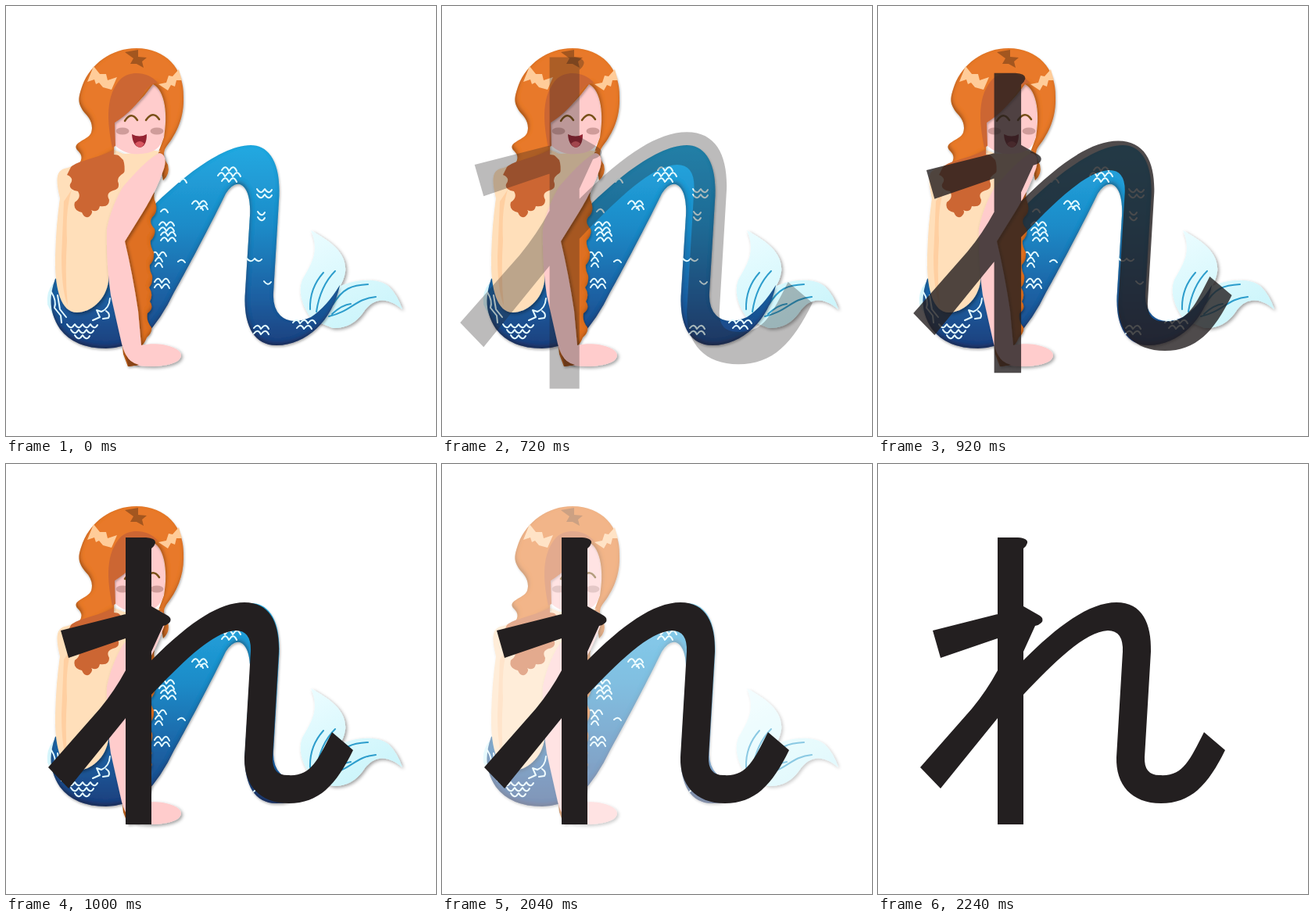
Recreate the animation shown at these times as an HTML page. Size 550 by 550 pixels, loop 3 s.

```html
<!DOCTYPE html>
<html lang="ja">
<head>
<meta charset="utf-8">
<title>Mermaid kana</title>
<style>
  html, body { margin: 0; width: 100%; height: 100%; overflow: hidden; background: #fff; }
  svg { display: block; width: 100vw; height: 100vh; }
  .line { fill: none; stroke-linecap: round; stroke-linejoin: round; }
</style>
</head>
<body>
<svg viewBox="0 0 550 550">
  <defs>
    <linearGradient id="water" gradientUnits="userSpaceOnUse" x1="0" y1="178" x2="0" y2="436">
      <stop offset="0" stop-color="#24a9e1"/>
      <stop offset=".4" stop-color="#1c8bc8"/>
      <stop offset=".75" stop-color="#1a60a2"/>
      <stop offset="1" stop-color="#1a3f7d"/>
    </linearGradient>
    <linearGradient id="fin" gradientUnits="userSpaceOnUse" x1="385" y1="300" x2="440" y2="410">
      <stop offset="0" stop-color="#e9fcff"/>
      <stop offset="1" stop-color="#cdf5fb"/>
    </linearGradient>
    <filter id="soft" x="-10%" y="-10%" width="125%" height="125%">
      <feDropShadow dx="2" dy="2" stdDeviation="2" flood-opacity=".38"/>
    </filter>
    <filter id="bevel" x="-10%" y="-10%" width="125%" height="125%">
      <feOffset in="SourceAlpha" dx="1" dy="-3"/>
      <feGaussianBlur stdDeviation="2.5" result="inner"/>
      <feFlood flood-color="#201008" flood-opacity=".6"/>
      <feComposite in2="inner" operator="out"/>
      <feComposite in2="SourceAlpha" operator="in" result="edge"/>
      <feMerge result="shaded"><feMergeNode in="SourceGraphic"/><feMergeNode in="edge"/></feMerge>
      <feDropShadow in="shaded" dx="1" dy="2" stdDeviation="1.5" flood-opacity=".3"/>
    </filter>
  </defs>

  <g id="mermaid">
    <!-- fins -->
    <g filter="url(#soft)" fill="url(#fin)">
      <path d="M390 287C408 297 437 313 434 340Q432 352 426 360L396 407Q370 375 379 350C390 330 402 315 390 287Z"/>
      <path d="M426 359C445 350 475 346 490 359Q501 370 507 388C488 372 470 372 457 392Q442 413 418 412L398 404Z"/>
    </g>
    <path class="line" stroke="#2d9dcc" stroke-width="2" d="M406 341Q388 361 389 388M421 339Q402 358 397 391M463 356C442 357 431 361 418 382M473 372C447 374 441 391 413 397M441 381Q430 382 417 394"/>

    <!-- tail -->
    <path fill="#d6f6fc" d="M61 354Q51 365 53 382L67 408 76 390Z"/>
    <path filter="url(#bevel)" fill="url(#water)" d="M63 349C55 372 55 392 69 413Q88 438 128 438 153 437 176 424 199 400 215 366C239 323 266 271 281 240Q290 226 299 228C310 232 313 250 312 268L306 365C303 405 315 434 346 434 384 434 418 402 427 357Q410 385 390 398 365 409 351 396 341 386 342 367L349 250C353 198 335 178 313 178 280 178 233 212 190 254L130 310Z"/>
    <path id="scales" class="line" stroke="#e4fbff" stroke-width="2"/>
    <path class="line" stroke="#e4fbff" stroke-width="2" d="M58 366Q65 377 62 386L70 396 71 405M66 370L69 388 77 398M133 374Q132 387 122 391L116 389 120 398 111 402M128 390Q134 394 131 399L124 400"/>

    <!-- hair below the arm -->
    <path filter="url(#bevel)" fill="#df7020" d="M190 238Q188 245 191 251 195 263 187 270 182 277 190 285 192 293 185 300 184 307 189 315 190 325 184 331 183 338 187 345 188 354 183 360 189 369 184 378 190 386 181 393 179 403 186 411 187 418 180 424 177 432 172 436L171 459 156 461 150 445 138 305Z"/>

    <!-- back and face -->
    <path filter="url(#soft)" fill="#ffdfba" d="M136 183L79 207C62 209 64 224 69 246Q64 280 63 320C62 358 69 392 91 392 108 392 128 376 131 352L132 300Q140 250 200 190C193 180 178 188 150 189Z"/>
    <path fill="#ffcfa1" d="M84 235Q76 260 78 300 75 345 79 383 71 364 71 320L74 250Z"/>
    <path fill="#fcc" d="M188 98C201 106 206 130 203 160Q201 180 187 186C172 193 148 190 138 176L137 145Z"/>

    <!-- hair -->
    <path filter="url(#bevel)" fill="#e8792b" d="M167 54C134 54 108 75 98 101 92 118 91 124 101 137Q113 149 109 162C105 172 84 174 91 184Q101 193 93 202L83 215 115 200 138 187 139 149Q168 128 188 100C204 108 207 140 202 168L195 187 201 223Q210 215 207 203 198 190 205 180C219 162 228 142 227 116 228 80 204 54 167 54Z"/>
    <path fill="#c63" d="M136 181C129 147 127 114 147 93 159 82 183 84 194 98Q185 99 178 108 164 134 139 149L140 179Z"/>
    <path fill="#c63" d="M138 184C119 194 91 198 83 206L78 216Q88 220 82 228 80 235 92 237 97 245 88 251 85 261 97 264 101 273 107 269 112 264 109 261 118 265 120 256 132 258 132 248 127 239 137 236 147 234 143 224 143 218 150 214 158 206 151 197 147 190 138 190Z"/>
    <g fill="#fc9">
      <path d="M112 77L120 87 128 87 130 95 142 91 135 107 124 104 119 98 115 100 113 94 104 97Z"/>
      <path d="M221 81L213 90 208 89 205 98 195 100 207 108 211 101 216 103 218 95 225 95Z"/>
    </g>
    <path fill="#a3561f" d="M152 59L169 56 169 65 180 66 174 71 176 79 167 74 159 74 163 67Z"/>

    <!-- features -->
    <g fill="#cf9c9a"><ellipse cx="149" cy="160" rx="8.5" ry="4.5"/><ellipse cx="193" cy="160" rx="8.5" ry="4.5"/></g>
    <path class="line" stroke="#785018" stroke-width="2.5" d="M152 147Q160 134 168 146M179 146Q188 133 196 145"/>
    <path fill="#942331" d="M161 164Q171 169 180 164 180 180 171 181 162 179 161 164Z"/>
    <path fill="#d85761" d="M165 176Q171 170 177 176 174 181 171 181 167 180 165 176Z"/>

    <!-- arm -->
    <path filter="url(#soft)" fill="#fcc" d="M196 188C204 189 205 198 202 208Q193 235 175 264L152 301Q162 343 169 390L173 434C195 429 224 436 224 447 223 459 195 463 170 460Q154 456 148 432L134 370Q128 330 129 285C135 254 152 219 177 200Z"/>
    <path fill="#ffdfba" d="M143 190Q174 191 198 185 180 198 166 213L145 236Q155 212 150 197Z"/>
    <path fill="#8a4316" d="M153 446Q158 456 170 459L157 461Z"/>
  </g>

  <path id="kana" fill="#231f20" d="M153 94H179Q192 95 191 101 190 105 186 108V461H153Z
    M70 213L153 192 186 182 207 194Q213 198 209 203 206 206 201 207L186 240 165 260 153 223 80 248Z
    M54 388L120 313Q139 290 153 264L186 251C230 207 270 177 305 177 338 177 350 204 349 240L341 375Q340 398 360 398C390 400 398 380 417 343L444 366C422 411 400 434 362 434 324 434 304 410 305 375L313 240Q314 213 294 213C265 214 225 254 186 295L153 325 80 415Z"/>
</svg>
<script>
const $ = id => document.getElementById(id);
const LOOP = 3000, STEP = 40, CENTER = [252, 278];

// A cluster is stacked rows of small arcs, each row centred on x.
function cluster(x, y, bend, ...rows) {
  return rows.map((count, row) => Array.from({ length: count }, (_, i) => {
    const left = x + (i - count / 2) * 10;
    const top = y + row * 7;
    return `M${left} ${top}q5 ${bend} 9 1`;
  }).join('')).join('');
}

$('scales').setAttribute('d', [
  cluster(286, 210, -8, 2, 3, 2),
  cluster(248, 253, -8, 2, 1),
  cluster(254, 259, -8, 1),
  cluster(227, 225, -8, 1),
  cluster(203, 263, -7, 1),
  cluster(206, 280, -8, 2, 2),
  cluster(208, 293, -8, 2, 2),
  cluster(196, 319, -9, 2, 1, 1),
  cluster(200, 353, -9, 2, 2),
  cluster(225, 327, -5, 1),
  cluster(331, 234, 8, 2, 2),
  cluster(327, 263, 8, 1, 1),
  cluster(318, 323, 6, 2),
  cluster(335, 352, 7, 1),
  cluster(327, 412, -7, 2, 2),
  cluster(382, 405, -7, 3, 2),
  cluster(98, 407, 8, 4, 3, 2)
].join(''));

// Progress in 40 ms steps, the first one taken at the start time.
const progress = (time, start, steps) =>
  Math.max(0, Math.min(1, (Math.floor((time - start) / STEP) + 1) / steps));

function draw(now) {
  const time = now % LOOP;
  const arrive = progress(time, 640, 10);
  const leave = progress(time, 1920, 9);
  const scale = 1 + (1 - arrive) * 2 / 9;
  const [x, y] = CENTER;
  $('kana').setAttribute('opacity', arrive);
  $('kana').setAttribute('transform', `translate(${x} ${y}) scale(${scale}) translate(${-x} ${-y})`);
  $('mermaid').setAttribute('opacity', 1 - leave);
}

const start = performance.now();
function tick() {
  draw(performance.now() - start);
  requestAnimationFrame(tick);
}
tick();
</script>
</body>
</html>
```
• • •
Look for the word "gradientUnits" in the records above, count the lines that hold it, and give only that number.

## EXERCISE RESULT
2